We used to watch it in Star Wars, but who would have thought that we would come to an age where human beings and robots can co-exist? In 2005, a one-meter tall humanoid was marketed in Japan to serve as hi-tech house helpers or secretaries. In 2009, Tokyo exhibited a robot called The Motoman who prepares sushi and all other sorts of Japanese food. And just recently, we got news from South Korea that English classes are being conducted by a Caucasian-looking robot.
Now, here’s the new: Asia is invading the turf of yet another livelihood — waiting tables.
The past three years saw a rising trend of food serving, apron-clad robots in Japan, Hong Kong, South Korea and mainland China. And as expected, a mounting discussion transpires regarding the pros and cons of having robots in today’s restaurants.
One of the benefits of having robo-waiters in Asia is restaurant automation. Other than delivering trays of food and bus tables, robo-waiters can never be wrong with customers’ orders. They have liberated dining places from the use of menus and menu covers and have a table-mounted touch-screen attached to their belly that allows them or the diners to tap out their food orders. That goes to say that computations on billings are as faultless as well as swift, lessening the customer’s waiting time for their check and check presenters to come out. There are also robots that are outfitted with sensors which allow customers to order food by merely pointing their fingers. Most of them are equipped with radio frequency identification tags that prevent them from delivering wrong food to the wrong table. They can’t whine and grumble, and they can be extremely patient with customers’ complaints and sarcasms.
What’s very well expected is that these robots in waiter’s aprons allow restaurants to have high-speed computation that makes its operations exceptionally efficient. One roboticist in Carnegie Mellon University’s Robotics Institute has invented a system that allows robot-waiters to scan cars in a drive-through lane and forecast how much food each approaching car can order. It then turns-over its findings to the cooks, who are tasked to cook an accurate quantity of food as the cars go around the parking lot. The customers’ meals are more freshly cooked. Wastage of unsold, pre-prepared burgers has also been lessened.
However, such advantages do not lessen the initial aversion of the market, similar to the market’s stout hesitance in supporting the rise of ATM banking some 25 years ago. A lot of drawbacks are seen. For one, these humanoids can barely hold a conversation. Personalities are among the human abilities that is hardest to duplicate in robotics, says Illah Nourbakhsh, a professor at Carnegie Mellon. “The robot can’t do banter or upsell or say, ‘you’ve got to get this dessert because I had it last week and you’re going to love it,’” he said. These apron-clad robots, in fact, can hardly converse. They are not able to answer customers’ queries, and can really be boring.

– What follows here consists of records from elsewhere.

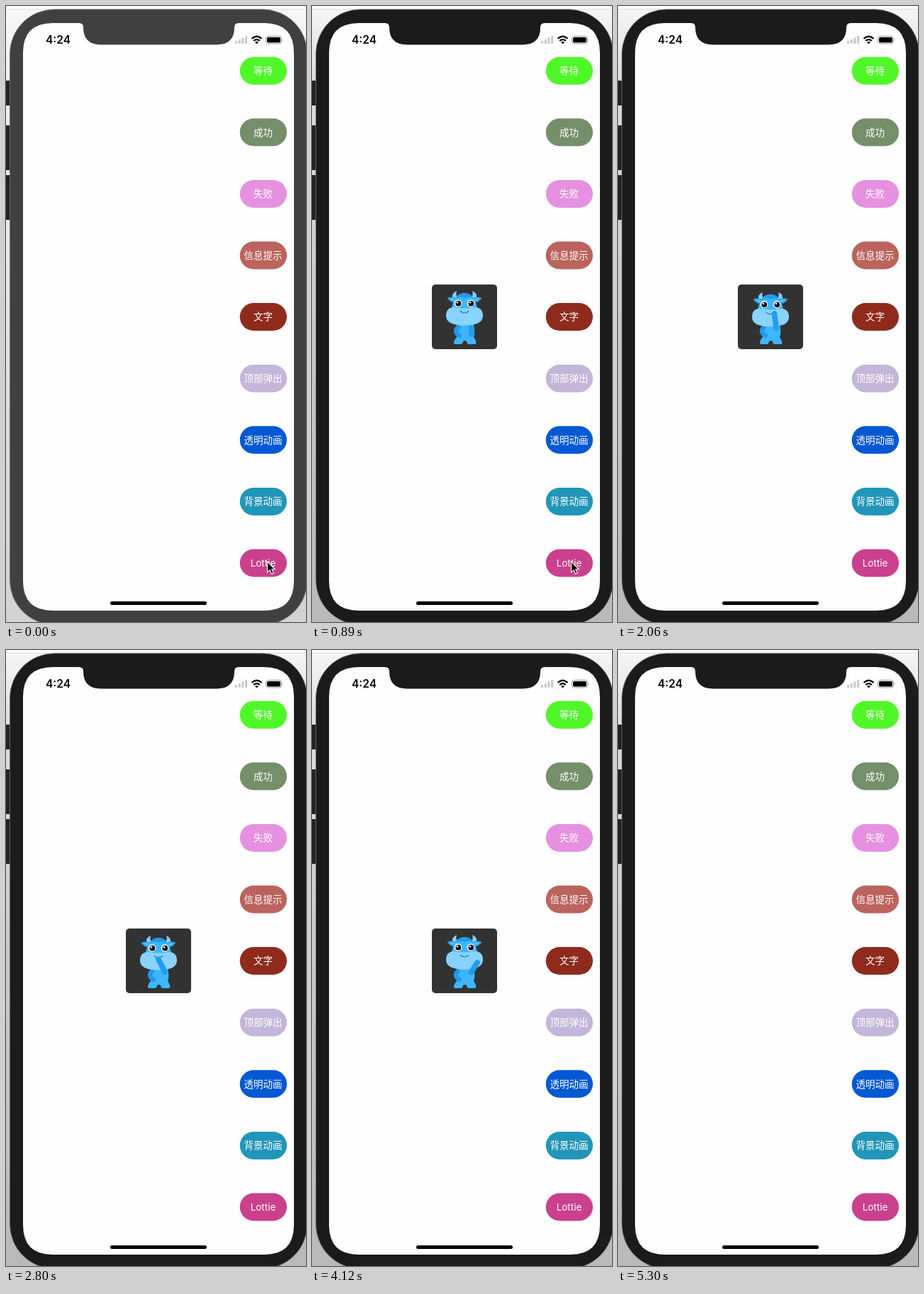
Write an HTML page that moves like this. It is 423 px wide and 867 px high and loops after 5.45 s.

```html
<!DOCTYPE html>
<html lang="zh">
<head>
<meta charset="utf-8">
<title>Popup demo</title>
<style>
  html, body { margin: 0; width: 100%; height: 100%; overflow: hidden; background: #fff; }
  svg { display: block; width: 100vw; height: 100vh; }
  .label { font: 13.5px Inter, "Noto Sans CJK SC", "Noto Sans CJK", sans-serif; fill: #fff; text-anchor: middle; }
  .clock { font: 600 15.5px Inter, sans-serif; }
</style>
</head>
<body>
<svg viewBox="0 0 423 867" preserveAspectRatio="none">
  <defs>
    <linearGradient id="idle" x2="0" y2="1">
      <stop offset="0" stop-color="#f7f7f7"/><stop offset=".12" stop-color="#efefef"/>
      <stop offset=".4" stop-color="#e9e9e9"/><stop offset="1" stop-color="#d2d2d2"/>
    </linearGradient>
    <linearGradient id="active" x2="0" y2="1">
      <stop offset="0" stop-color="#f6f6f6"/><stop offset=".12" stop-color="#dedede"/>
      <stop offset=".4" stop-color="#cfcfcf"/><stop offset="1" stop-color="#b9b9b9"/>
    </linearGradient>
  </defs>

  <rect id="page" width="423" height="867"/>
  <rect width="423" height="4" fill="#fdfdfd"/>
  <path d="M0 4.5H423" stroke="#dcdcdc"/>
  <path d="M0 105H6V140H0ZM0 168H6V231H0ZM0 238H6V301H0Z" fill="#222"/>
  <rect id="bezel" x="5.4" y="4.8" width="419.4" height="866" rx="63" stroke="#777" stroke-width=".8"/>
  <path fill="#fefefe" d="M66 24H103Q109 24 109 30Q109 54.500 134 54.500H297Q322 54.500 322 30Q322 24 328 24H364
    Q406 24 406 66V809Q406 851 364 851H66Q24 851 24 809V66Q24 24 66 24Z"/>

  <text class="clock" x="56" y="53">4:24</text>
  <g fill="#c9c9cb">
    <rect x="323" y="49" width="3" height="4" rx=".8"/><rect x="327.700" y="47" width="3" height="6" rx=".8"/>
    <rect x="332.400" y="44.500" width="3" height="8.500" rx=".8"/><rect x="337.100" y="42" width="3" height="11" rx=".8"/>
  </g>
  <g fill="none" stroke="#000" stroke-width="2.300">
    <path d="M346.500 46Q353.500 39.500 360.500 46"/>
    <path d="M349.200 49Q353.500 45.200 357.800 49"/>
  </g>
  <path d="M351 51Q353.500 48.800 356 51L353.500 53.500Z"/>
  <rect x="366.500" y="42.500" width="22" height="10.500" rx="3" fill="none" stroke="#999"/>
  <rect x="368" y="44" width="19" height="7.500" rx="1.800"/>
  <path d="M389.800 46Q391.600 47.700 389.800 49.500Z" fill="#999"/>
  <rect x="147" y="838" width="136" height="5" rx="2.500"/>

  <g id="buttons"></g>

  <g id="popup">
    <rect x="169" y="392" width="92" height="91" rx="5" fill="#323232"/>
    <path fill="#3db6ff" d="M205 445H227Q231 458 228 466Q231 470 231.500 474Q231.500 476 229 476H221Q218.500 476 218 472
      Q215.500 470 213 472Q212.500 476 210 476H202Q199.500 476 200 473Q201 469 204 466Q202 456 205 445Z"/>
    <path d="M206 452Q201 456 204 461L208 464" fill="none" stroke="#2199ec" stroke-width="6" stroke-linecap="round" stroke-linejoin="round"/>
    <g id="head">
      <g id="side">
        <path d="M199 413Q195.500 404 204 401Q202 407 206 411Z" fill="#83cff8"/>
        <path d="M204 411Q196 408 190.500 411Q195 418 204 418.500Z" fill="#2a9eef"/>
        <path d="M202 412.500Q197 410.500 193.500 411.700Q197 415.500 202 416Z" fill="#58bff9"/>
      </g>
      <use href="#side" transform="translate(430 0) scale(-1 1)"/>
      <path d="M196 432Q199 404 215 404Q231 404 234 432Z" fill="#3db6ff"/>
      <path d="M203 411Q208 404 215 404Q222 404 227 411Q220 408 215 411Q210 408 203 411Z" fill="#219bee"/>
      <g id="eye">
        <circle cx="206" cy="418.500" r="5.300" fill="#fff"/>
        <circle cx="206.300" cy="418.700" r="3.900" fill="#111"/>
        <circle cx="205" cy="417.200" r="1.300" fill="#fff"/>
      </g>
      <use href="#eye" x="18"/>
      <path d="M189 436Q189 424.500 200 424Q215 427 230 424Q241 424.500 241 436Q241 449.500 215 449.500Q189 449.500 189 436Z" fill="#88d3ff"/>
      <path d="M209 429.500Q215 434.500 221 429.500" fill="none" stroke="#1b78be" stroke-width="1.100" stroke-linecap="round"/>
    </g>
    <path id="arm" stroke="#219dee" stroke-width="7.600" stroke-linecap="round"/>
  </g>

  <path id="cursor" d="M0 0V15L3.500 11.800L6 17.500L8.700 16.300L6.200 10.800H10.800Z" stroke="#fff" stroke-width="1.100"/>
</svg>
<script>
  const LOOP = 5450, STEP = LOOP / 37;
  const $ = id => document.getElementById(id);
  const set = (id, name, value) => $(id).setAttribute(name, value);

  const buttons = [
    ['等待', '#50f728'], ['成功', '#748f69'], ['失败', '#e691e0'],
    ['信息提示', '#bb635d'], ['文字', '#8f2b1d'], ['顶部弹出', '#c3b6d9'],
    ['透明动画', '#0259d3'], ['背景动画', '#2196b9'], ['Lottie', '#ca408d']
  ];
  $('buttons').innerHTML = buttons.map(([text, color], i) => {
    const y = 71.7 + 86.6 * i;
    return `<rect x="329.7" y="${y}" width="66.3" height="39" rx="19.5" fill="${color}"/>
      <text class="label" x="362.5" y="${y + 24.3}">${text}</text>`;
  }).join('');

  // step, angle from upright, length, shoulder x, shoulder y
  const armKeys = [
    [6, 176, 9, 224.5, 453], [14, -7, 20, 223, 453], [19, -27, 20, 224, 453],
    [24, -48, 20, 225, 454], [32, 112, 12, 224, 453], [36, 176, 9, 224.5, 453]
  ];

  function armAt(step) {
    const i = Math.max(1, armKeys.findIndex(key => key[0] >= step));
    const a = armKeys[i - 1], b = armKeys[i];
    const p = Math.min(1, Math.max(0, (step - a[0]) / (b[0] - a[0])));
    const ease = p * p * (3 - 2 * p);
    return a.map((v, j) => v + (b[j] - v) * ease);
  }

  function draw(time) {
    const step = Math.floor((time % LOOP + 8) / STEP) % 37;
    const active = step >= 6;
    set('page', 'fill', active ? 'url(#active)' : 'url(#idle)');
    set('bezel', 'fill', active ? '#1b1b1b' : '#404040');

    const cursorX = step < 3 ? 368.5 : step < 4 ? 366.5 : 365.5;
    set('cursor', 'transform', `translate(${cursorX} 782)`);
    set('cursor', 'opacity', step < 10 ? 1 : 0);

    set('popup', 'opacity', !active || step === 36 ? 0 : step === 35 ? 0.6 : 1);
    const bob = 1.5 - 1.5 * Math.cos((step - 6) * STEP / 1600 * 2 * Math.PI);
    set('head', 'transform', `translate(0 ${bob})`);

    const [, angle, length, x, y] = armAt(step);
    const r = angle * Math.PI / 180;
    set('arm', 'd', `M${x} ${y}L${x + length * Math.sin(r)} ${y - length * Math.cos(r)}`);
  }

  const start = performance.now();
  function tick() {
    draw(performance.now() - start);
    requestAnimationFrame(tick);
  }
  tick();
</script>
</body>
</html>
```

Another disadvantage is mobility. Bots might be intelligent than human waiters, but they are far less agile. Since they only rely on sensors to evade obstacles that come their way, their reflexes are hardly there at all. They can only slow down or stop to shun possible collision. “In a busy place with other waitresses moving around and 6-year olds running to the bathroom, “ Nourbakhsh said, “robots have to move slowly and carefully.” Otherwise, accidents are likely to happen. Robots turned out to be more expensive than human labor, too. Two waiter bots can amount to $930,000.
But robot experts are hopeful that eventually, people will accept these technologies in due time. Henrik Scharfe, associate professor at Denmark’s Aalborg University and director of the Center for Computer Mediated Epistemology said that “eventually most of us will accept these possibilities as an option that we can choose if we want to.” He believes that continuous research and enhancement of the robo-waiter is being done, and the emergence of more competent robots is relatively near. When asked how long it will take before society can fully accept this yet another revolutionary change in people lifestyles, Nourbakhsh’s answer was “forty years.” And that’s still within our lifetime.